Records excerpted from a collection
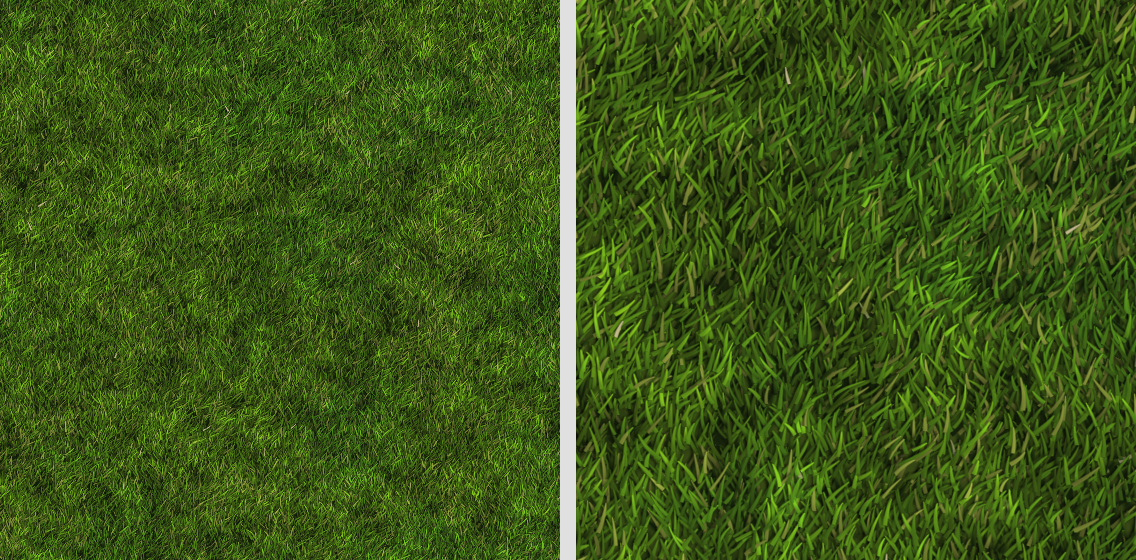
Left, the full canvas; right, a detail of the centre.
This texture is drawn by a three.js fragment shader. Its source:

```glsl
// Dense mown lawn: layered tapered grass blades with dark gaps and dry straw.
#define LAYERS 11
#define CELL 0.0130          // grid spacing of the blades
#define BLADE_WIDTH 0.092    // half width, in cells
#define EDGE_SOFTNESS 0.05   // edge blur, in cells
#define LEAN 0.22            // mean tilt to the right, radians
#define LEAN_SPREAD 1.6      // tilt variation between blades
#define SHADOW 0.28          // darkening beside each blade
#define BASE_TONE 0.37
#define EXPOSURE 1.23
#define STRAW_SHARE 0.09
#define STRAW vec3(0.41, 0.43, 0.18)
#define PALE_STALK vec3(0.62, 0.58, 0.45)

varying vec2 vUv;

// Three random values per point, without sine.
vec3 hash3(vec2 p) {
  vec3 q = fract(p.xyx * vec3(0.1031, 0.1030, 0.0973));
  q += dot(q, q.yxz + 33.33);
  return fract((q.xxy + q.yzz) * q.zyx);
}

float valueNoise(vec2 p) {
  vec2 i = floor(p);
  vec2 f = fract(p);
  f = f * f * (3.0 - 2.0 * f);
  float low = mix(hash3(i).x, hash3(i + vec2(1.0, 0.0)).x, f.x);
  float high = mix(hash3(i + vec2(0.0, 1.0)).x, hash3(i + 1.0).x, f.x);
  return mix(low, high, f.y);
}

float fbm(vec2 p) {
  return 0.5 * valueNoise(p) + 0.3 * valueNoise(p * 2.1 + 7.3)
       + 0.2 * valueNoise(p * 4.3 + 19.1);
}

// Green ramp from deep shade (0) to sunlit tip (1).
vec3 grassRamp(float t) {
  vec3 c = mix(vec3(0.06, 0.10, 0.03), vec3(0.17, 0.25, 0.06), smoothstep(0.0, 0.26, t));
  c = mix(c, vec3(0.22, 0.35, 0.07), smoothstep(0.26, 0.52, t));
  c = mix(c, vec3(0.29, 0.45, 0.08), smoothstep(0.52, 0.76, t));
  return mix(c, vec3(0.43, 0.65, 0.10), smoothstep(0.76, 1.05, t));
}

void main() {
  // Slow fields: tufts, dry areas, cool areas and combing direction.
  float tuft = fbm(vUv * vec2(26.0, 32.0)) - 0.5;
  float patchTone = fbm(vUv * 6.0 + 41.0) - 0.5;
  float dry = smoothstep(0.5, 0.75, fbm(vUv * 9.0 + 83.0));
  float cool = smoothstep(0.4, 0.7, fbm(vUv * 5.0 + 127.0));
  float combing = valueNoise(vUv * 18.0 + 61.0) - 0.5;
  float fieldTone = BASE_TONE + 0.75 * tuft + 0.25 * patchTone;

  // Shaded soil and thatch below the blades.
  float thatch = valueNoise(vUv * vec2(260.0, 190.0));
  vec3 color = grassRamp(0.05 + 0.25 * thatch + 0.3 * tuft);
  color = mix(color, vec3(0.20, 0.18, 0.08), 0.35 * thatch);

  // Blades, painted from the lowest layer to the highest.
  for (int layer = 0; layer < LAYERS; layer++) {
    float level = float(layer);
    float depth = level / float(LAYERS - 1);
    vec2 grid = vUv / CELL + hash3(vec2(level, 5.0)).xy * 10.0;
    vec2 home = floor(grid);

    for (int row = 1; row >= -1; row--) {
      for (int column = -1; column <= 1; column++) {
        vec2 cell = home + vec2(float(column), float(row));
        vec3 shape = hash3(cell + level * 117.0 + 3.0);
        vec3 look = hash3(cell + level * 71.0 + 211.0);

        // Blade axis: height runs from 0 at the root to 1 at the tip.
        float angle = LEAN + 0.9 * combing + LEAN_SPREAD * (shape.z - 0.5);
        vec2 axis = vec2(sin(angle), cos(angle));
        vec2 local = grid - cell - shape.xy;
        float bladeLength = mix(0.7, 1.7, look.x);
        float height = dot(local, axis) / bladeLength + 0.5;
        float bend = (look.y - 0.5) * 0.6 * (height - 0.5) * (height - 0.5);
        float side = dot(local, vec2(axis.y, -axis.x)) - bend;

        float ends = smoothstep(0.0, 0.06, height) * (1.0 - smoothstep(0.93, 1.0, height));
        float width = BLADE_WIDTH * mix(0.7, 1.2, shape.x) * (1.0 - 0.75 * height * height);
        float cover = ends * (1.0 - smoothstep(width - EDGE_SOFTNESS, width + EDGE_SOFTNESS, abs(side)));
        float shade = ends * (1.0 - smoothstep(0.0, width + 0.14, abs(side + 0.05)));

        // Lit side and tip are brighter; some blades are dry.
        float tone = fieldTone + 0.4 * (depth - 0.3) + 0.62 * (look.z - 0.5)
                   + 0.28 * (height - 0.5) + 0.7 * side;
        vec3 blade = grassRamp(tone);
        blade *= mix(vec3(1.06, 1.0, 0.92), vec3(0.88, 1.0, 1.12), 0.5 * cool + 0.5 * look.y);
        float isStraw = step(1.0 - STRAW_SHARE - 0.2 * dry, fract(look.y * 7.0 + look.x));
        blade = mix(blade, STRAW * (0.55 + 0.75 * tone), isStraw * 0.85);
        float isPale = step(0.997, fract(shape.y * 13.0 + look.z));
        blade = mix(blade, PALE_STALK, isPale * depth);

        color *= 1.0 - SHADOW * shade;
        color = mix(color, blade, cover);
      }
    }
  }
  gl_FragColor = vec4(color * EXPOSURE, 1.0);
}
```
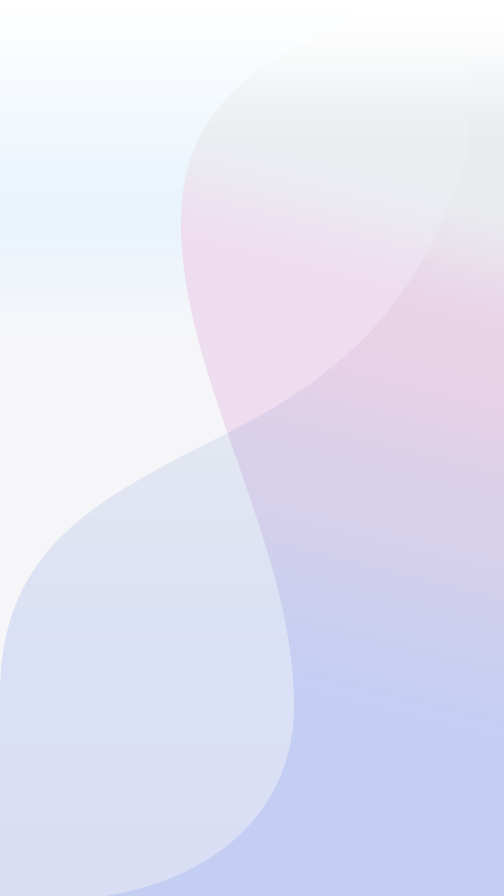
Write a WebGL 2 fragment shader that draws this background.

```glsl
#version 300 es
precision highp float;
// Soft pastel background: two translucent S-shaped sheets cross over pale paper.
// Each sheet edge is a chain of cubic curves, solved for x at a given height;
// the four regions they form are filled with slightly tilted gradients.
uniform vec2 u_resolution;
out vec4 fragColor;

vec2 cubic(vec2 a, vec2 b, vec2 c, vec2 d, float t) {
  float s = 1.0 - t;
  return s * s * s * a + 3.0 * s * s * t * b + 3.0 * s * t * t * c + t * t * t * d;
}

// x of a curve that always descends, found by bisection on its height
float curveX(vec2 a, vec2 b, vec2 c, vec2 d, float y) {
  float low = 0.0, high = 1.0;
  for (int i = 0; i < 20; i++) {
    float mid = 0.5 * (low + high);
    if (cubic(a, b, c, d, mid).y < y) low = mid;
    else high = mid;
  }
  return cubic(a, b, c, d, 0.5 * (low + high)).x;
}

float pinkEdge(float y) {
  vec2 crest = vec2(1.55, 1.90), belly = vec2(2.52, 6.05);
  if (y < crest.y)
    return curveX(vec2(3.00, 0.22), vec2(2.15, 0.50), vec2(1.55, 1.00), crest, y);
  if (y < belly.y)
    return curveX(crest, vec2(1.55, 3.25), vec2(2.52, 4.65), belly, y);
  return curveX(belly, vec2(2.52, 6.90), vec2(1.90, 7.52), vec2(0.90, 7.68), y);
}

float blueEdge(float y) {
  vec2 crossing = vec2(1.95, 3.71);
  if (y < crossing.y)
    return curveX(vec2(4.02, 1.25), vec2(3.72, 2.30), vec2(3.22, 3.08), crossing, y);
  return curveX(crossing, vec2(0.90, 4.25), vec2(0.0, 4.65), vec2(0.0, 5.95), y);
}

// Smooth coverage of the side where the field is positive
float cover(float field) {
  float width = length(vec2(dFdx(field), dFdy(field)));
  return clamp(0.5 + field / max(width, 1e-5), 0.0, 1.0);
}

vec3 rgb(float r, float g, float b) { return vec3(r, g, b) / 255.0; }

void main() {
  // The canvas spans 4.32 by 7.68 units, with y running down from the top
  vec2 uv = gl_FragCoord.xy / u_resolution;
  vec2 p = vec2(uv.x, 1.0 - uv.y) * vec2(4.32, 7.68);
  float tilted = p.y - 0.25 * (p.x - 2.16);
  float topFade = smoothstep(0.0, 1.3, p.y);
  vec3 white = vec3(1.0);

  // Paper with a cool band near the top
  vec3 paper = mix(white, rgb(234.0, 244.0, 252.0), clamp(p.y / 1.7, 0.0, 1.0));
  paper = mix(paper, rgb(246.0, 246.0, 249.0), smoothstep(1.8, 3.05, p.y));

  // Pink sheet alone
  vec3 pink = mix(rgb(234.0, 238.0, 241.0), rgb(238.0, 220.0, 239.0),
                  smoothstep(1.1, 2.4, tilted));
  pink = mix(white, pink, topFade);

  // Blue sheet alone
  vec3 blue = mix(rgb(227.0, 231.0, 241.0), rgb(218.0, 224.0, 245.0),
                  smoothstep(3.5, 5.8, p.y));
  blue = mix(blue, rgb(218.0, 222.0, 245.0), smoothstep(5.8, 7.6, p.y));

  // Both sheets together: grey to rose to lilac to periwinkle
  vec3 both = mix(rgb(233.0, 236.0, 239.0), rgb(233.0, 209.0, 230.0),
                  smoothstep(1.1, 2.5, tilted));
  both = mix(both, rgb(216.0, 208.0, 234.0), smoothstep(2.6, 4.0, tilted));
  both = mix(both, rgb(196.0, 206.0, 243.0), smoothstep(3.8, 6.0, tilted));
  both = mix(white, both, topFade);

  // Combine the four regions
  float inPink = cover(p.x - pinkEdge(p.y));
  float inBlue = cover(p.x - blueEdge(p.y));
  inBlue = max(inBlue, step(5.95, p.y));
  vec3 color = mix(mix(paper, pink, inPink), mix(blue, both, inPink), inBlue);
  fragColor = vec4(color, 1.0);
}
```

### WORK INSTRUCTIONS
Give the number of lines in the records that hold the word "level", with no other words.

### OUTPUT OF THE TASK
5